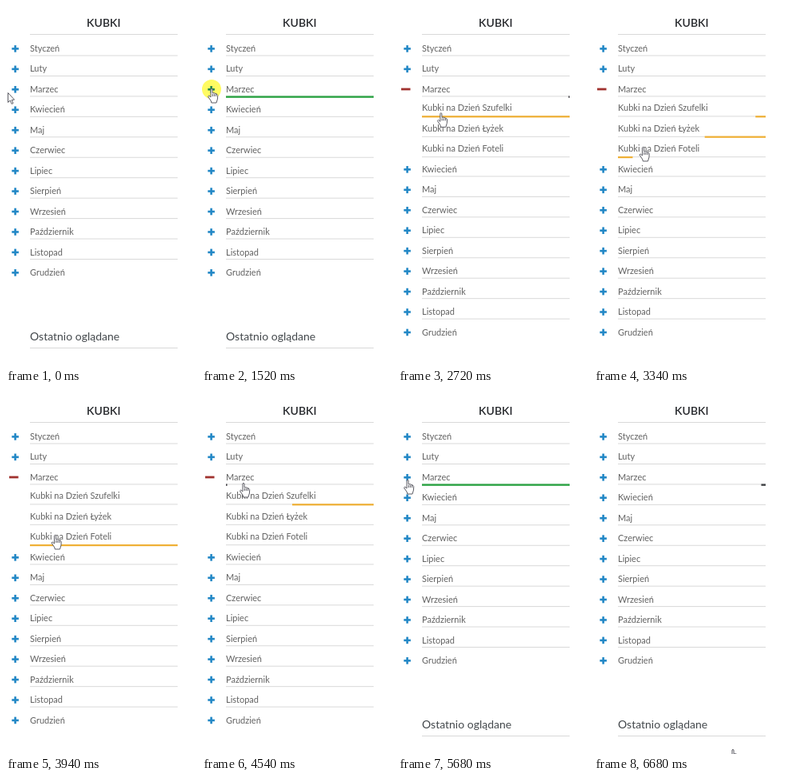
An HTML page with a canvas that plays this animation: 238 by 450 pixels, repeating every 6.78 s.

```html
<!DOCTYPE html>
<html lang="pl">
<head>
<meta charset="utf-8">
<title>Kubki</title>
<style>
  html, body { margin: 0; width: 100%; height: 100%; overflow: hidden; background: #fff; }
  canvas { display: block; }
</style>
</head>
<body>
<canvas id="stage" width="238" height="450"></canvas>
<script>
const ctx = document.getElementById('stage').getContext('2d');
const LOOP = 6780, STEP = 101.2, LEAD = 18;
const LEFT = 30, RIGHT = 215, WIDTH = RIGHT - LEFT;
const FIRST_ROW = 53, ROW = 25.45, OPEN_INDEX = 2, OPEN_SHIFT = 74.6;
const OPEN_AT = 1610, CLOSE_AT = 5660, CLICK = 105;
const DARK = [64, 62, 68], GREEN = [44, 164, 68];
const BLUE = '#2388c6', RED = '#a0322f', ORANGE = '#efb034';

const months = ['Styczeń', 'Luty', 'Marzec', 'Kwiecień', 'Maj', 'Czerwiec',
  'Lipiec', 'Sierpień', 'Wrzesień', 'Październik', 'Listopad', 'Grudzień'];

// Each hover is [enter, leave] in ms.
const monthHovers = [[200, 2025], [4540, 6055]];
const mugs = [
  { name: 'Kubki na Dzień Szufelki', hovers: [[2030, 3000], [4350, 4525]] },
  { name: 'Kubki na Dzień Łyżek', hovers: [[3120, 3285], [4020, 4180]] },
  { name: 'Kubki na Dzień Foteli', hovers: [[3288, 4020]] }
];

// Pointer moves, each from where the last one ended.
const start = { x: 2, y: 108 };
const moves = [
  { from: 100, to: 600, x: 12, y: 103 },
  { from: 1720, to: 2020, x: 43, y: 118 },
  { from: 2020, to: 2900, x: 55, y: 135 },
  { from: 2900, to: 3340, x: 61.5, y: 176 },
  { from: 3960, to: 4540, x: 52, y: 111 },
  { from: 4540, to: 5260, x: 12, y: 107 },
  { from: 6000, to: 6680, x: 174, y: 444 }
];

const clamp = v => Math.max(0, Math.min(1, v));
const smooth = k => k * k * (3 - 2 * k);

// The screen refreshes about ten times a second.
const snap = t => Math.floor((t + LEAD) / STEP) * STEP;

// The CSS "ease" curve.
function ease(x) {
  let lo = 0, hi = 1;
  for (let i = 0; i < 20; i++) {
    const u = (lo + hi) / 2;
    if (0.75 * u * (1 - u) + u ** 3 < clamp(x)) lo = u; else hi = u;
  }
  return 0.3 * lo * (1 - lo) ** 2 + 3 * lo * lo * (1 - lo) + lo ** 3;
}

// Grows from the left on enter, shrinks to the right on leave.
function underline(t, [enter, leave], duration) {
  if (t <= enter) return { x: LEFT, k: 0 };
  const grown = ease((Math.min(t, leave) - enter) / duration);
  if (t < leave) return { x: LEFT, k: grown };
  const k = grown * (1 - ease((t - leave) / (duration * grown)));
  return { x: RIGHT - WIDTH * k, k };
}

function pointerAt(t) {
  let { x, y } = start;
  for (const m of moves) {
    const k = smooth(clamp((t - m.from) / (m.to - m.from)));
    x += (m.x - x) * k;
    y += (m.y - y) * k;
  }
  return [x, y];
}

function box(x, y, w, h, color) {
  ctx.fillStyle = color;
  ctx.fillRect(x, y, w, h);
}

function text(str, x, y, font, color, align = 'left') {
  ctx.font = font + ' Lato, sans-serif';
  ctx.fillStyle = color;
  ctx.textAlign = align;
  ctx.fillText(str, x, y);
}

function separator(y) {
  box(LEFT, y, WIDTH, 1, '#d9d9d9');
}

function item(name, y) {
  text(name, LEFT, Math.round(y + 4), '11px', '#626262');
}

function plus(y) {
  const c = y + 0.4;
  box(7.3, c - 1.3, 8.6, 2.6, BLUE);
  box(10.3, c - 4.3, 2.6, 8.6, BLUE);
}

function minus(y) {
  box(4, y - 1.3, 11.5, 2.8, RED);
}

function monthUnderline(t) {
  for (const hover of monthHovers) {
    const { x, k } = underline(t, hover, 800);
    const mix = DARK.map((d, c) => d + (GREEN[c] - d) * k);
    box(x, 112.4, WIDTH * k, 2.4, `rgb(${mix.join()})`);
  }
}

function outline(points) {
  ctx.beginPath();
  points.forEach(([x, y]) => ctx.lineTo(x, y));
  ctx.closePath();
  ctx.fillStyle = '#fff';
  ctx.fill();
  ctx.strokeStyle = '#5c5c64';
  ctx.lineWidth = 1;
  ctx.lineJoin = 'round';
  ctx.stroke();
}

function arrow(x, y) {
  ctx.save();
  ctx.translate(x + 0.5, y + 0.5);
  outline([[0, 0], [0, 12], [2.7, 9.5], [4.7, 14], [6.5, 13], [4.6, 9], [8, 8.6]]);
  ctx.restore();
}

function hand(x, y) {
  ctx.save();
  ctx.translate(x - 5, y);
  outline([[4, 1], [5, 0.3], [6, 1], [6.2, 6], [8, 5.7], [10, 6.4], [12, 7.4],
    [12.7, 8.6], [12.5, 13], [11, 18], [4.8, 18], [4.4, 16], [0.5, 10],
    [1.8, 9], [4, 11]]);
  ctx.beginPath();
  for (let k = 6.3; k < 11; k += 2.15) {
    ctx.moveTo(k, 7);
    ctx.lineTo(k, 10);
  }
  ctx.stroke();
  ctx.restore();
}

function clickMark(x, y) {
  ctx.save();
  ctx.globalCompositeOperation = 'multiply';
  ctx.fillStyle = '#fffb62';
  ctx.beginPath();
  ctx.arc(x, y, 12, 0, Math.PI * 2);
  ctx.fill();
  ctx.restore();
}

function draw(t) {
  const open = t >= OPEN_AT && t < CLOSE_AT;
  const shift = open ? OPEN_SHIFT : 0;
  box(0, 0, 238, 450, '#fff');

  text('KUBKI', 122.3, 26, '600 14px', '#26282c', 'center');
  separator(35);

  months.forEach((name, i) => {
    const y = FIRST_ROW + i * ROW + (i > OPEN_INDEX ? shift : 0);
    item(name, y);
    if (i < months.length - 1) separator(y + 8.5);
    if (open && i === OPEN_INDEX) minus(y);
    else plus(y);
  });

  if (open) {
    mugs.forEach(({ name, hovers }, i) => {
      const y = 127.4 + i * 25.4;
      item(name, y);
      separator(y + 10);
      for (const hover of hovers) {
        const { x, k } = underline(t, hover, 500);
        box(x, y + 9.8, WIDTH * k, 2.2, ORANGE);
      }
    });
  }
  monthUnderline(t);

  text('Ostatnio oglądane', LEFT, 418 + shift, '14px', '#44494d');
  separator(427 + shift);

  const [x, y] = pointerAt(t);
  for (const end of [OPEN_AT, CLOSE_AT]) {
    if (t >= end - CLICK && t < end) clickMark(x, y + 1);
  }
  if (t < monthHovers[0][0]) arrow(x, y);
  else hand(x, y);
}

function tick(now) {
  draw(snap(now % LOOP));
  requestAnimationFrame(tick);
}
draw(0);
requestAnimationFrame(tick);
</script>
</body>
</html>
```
--
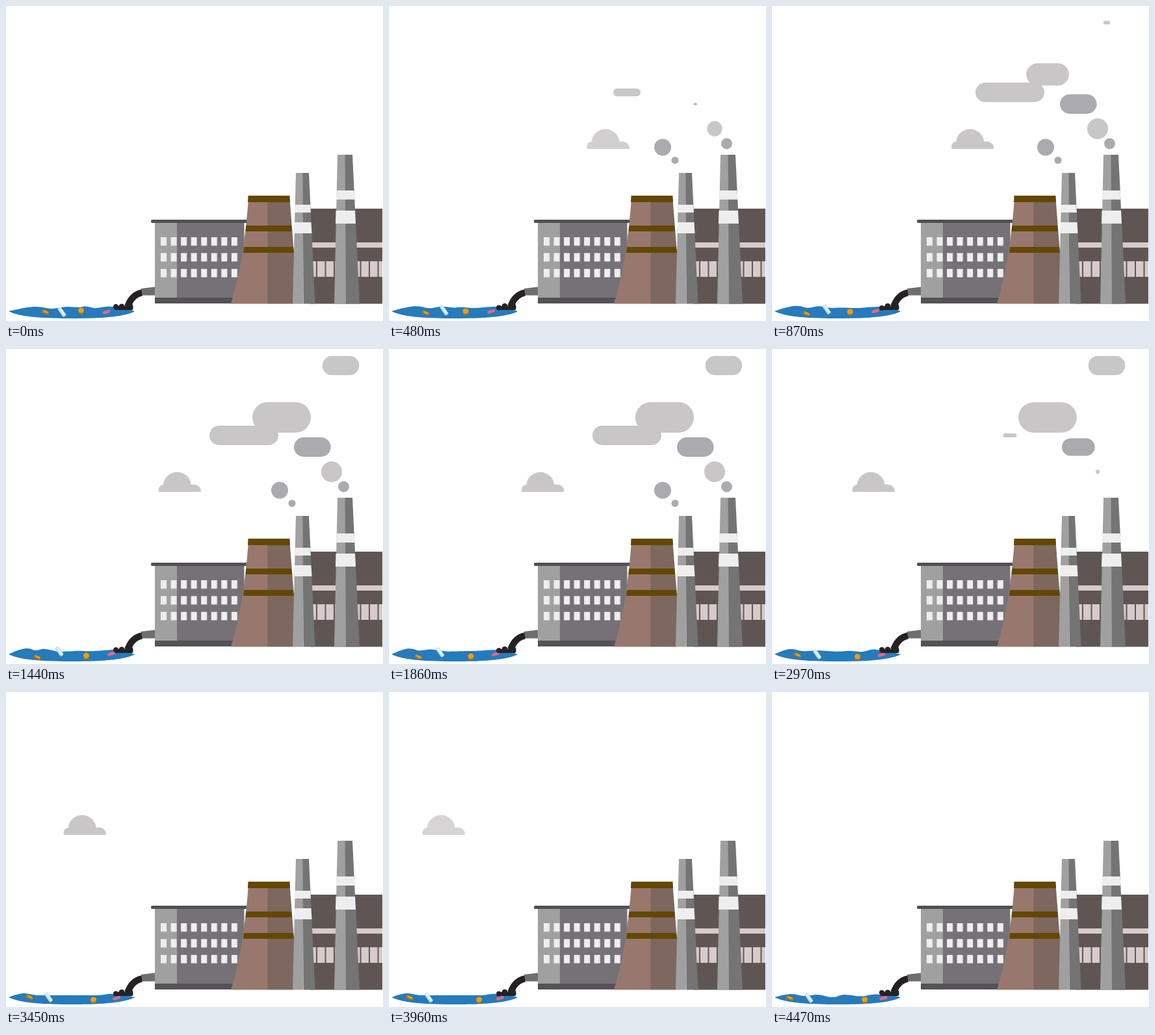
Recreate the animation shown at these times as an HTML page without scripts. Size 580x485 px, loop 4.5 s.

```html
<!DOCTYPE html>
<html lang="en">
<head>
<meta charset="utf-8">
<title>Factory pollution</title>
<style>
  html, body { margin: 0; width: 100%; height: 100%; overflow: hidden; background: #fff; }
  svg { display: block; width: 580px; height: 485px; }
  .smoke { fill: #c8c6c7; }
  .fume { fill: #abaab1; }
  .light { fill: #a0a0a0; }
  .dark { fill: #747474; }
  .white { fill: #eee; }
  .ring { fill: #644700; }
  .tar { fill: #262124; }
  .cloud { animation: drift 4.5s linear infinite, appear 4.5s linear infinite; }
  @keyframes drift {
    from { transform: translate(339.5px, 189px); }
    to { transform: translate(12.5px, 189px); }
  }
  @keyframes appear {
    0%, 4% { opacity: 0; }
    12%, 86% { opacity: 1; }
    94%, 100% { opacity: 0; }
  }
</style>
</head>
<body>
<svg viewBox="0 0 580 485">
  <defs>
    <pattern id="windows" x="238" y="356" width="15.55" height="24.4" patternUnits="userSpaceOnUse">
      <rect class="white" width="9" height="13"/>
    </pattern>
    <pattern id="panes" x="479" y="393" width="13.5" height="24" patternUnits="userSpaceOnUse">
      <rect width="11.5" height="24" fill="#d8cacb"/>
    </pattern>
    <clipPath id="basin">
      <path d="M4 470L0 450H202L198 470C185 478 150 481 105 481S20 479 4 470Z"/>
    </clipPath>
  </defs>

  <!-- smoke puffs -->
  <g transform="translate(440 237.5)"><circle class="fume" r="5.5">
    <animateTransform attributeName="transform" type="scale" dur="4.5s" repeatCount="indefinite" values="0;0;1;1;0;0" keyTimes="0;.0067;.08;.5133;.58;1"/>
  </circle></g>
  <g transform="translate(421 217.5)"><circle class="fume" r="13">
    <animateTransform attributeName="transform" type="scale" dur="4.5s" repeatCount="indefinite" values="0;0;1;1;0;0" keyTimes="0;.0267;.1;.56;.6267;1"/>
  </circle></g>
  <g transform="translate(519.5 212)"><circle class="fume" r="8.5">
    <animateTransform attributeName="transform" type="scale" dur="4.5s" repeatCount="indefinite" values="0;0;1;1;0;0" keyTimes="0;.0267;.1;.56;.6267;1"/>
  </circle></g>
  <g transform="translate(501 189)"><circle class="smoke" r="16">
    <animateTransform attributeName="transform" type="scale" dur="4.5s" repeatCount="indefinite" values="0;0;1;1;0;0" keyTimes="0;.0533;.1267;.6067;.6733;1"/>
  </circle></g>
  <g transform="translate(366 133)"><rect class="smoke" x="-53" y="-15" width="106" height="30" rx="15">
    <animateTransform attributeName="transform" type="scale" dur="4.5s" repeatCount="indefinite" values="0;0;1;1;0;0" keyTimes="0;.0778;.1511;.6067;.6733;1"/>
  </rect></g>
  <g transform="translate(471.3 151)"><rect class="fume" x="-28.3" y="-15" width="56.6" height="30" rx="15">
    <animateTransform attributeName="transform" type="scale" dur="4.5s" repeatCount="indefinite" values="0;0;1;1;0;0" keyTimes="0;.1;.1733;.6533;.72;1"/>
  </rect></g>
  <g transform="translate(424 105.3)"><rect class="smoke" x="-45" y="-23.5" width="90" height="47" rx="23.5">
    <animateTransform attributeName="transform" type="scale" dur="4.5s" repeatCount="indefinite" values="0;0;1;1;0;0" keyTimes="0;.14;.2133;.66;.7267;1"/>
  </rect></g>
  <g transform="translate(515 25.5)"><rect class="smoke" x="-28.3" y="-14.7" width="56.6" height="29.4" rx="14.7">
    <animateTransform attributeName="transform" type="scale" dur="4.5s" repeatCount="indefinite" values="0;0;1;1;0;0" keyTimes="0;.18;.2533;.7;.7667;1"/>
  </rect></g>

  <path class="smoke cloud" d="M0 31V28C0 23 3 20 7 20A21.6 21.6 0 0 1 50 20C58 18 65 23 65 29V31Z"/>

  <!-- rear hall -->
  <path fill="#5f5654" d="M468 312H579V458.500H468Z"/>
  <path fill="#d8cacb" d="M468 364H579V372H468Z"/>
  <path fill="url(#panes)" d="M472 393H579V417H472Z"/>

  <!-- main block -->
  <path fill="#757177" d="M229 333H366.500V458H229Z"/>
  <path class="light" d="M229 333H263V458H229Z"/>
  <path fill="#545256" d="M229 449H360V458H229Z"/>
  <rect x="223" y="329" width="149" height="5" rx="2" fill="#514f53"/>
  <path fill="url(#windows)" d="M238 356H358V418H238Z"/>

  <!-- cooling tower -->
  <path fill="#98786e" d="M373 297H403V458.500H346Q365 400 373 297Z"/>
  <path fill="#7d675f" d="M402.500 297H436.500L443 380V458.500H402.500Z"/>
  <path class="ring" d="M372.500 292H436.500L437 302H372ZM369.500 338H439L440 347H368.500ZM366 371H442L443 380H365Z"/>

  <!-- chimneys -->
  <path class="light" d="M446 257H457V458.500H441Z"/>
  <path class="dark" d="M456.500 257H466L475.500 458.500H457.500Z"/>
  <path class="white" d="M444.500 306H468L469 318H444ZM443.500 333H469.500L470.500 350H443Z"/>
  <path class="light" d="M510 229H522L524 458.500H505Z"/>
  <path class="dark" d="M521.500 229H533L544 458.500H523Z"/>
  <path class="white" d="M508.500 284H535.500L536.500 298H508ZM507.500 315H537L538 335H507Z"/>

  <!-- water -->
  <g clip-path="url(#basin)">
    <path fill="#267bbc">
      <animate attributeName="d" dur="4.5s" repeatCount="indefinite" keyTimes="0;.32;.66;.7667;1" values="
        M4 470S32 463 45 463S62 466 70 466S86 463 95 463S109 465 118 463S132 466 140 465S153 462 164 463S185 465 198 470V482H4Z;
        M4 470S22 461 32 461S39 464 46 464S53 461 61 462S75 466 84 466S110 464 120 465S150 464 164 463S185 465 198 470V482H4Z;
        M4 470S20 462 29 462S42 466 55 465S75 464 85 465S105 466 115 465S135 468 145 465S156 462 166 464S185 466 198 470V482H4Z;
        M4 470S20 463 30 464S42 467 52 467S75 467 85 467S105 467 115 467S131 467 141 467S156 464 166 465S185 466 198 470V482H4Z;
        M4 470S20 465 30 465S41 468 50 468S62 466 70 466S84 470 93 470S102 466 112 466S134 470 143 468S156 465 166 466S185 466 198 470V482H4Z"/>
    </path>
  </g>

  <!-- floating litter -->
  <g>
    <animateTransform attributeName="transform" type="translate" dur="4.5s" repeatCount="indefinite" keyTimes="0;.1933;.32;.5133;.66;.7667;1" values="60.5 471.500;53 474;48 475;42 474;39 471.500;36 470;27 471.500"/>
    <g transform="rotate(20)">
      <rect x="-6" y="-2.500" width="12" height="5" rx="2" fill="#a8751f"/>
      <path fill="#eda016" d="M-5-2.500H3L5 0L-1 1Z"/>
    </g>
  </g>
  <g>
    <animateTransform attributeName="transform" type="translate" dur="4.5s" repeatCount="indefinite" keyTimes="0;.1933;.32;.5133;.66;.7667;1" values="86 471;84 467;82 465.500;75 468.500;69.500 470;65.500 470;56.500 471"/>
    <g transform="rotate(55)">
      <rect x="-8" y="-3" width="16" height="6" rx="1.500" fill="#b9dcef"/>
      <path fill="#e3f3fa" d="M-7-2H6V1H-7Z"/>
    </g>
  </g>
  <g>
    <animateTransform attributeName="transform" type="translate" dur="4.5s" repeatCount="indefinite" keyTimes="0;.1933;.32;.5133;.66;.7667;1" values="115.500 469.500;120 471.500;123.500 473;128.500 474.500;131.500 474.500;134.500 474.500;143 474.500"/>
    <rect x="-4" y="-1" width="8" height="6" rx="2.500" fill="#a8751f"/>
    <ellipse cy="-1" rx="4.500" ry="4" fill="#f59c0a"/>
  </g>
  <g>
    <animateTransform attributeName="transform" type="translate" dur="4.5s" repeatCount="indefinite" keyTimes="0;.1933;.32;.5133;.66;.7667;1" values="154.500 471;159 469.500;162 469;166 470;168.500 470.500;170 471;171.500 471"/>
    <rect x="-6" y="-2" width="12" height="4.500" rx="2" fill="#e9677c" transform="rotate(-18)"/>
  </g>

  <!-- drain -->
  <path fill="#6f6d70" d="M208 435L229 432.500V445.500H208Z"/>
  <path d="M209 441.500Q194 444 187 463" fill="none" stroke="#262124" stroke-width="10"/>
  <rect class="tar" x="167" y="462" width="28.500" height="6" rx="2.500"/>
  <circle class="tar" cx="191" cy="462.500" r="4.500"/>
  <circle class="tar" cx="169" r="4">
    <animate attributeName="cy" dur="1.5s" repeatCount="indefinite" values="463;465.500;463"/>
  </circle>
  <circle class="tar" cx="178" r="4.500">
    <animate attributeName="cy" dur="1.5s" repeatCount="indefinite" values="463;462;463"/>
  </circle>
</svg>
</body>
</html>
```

Assigned task: The answer must be a single number: the count of lines above that contain the word "fillStyle".

Worked solution: 4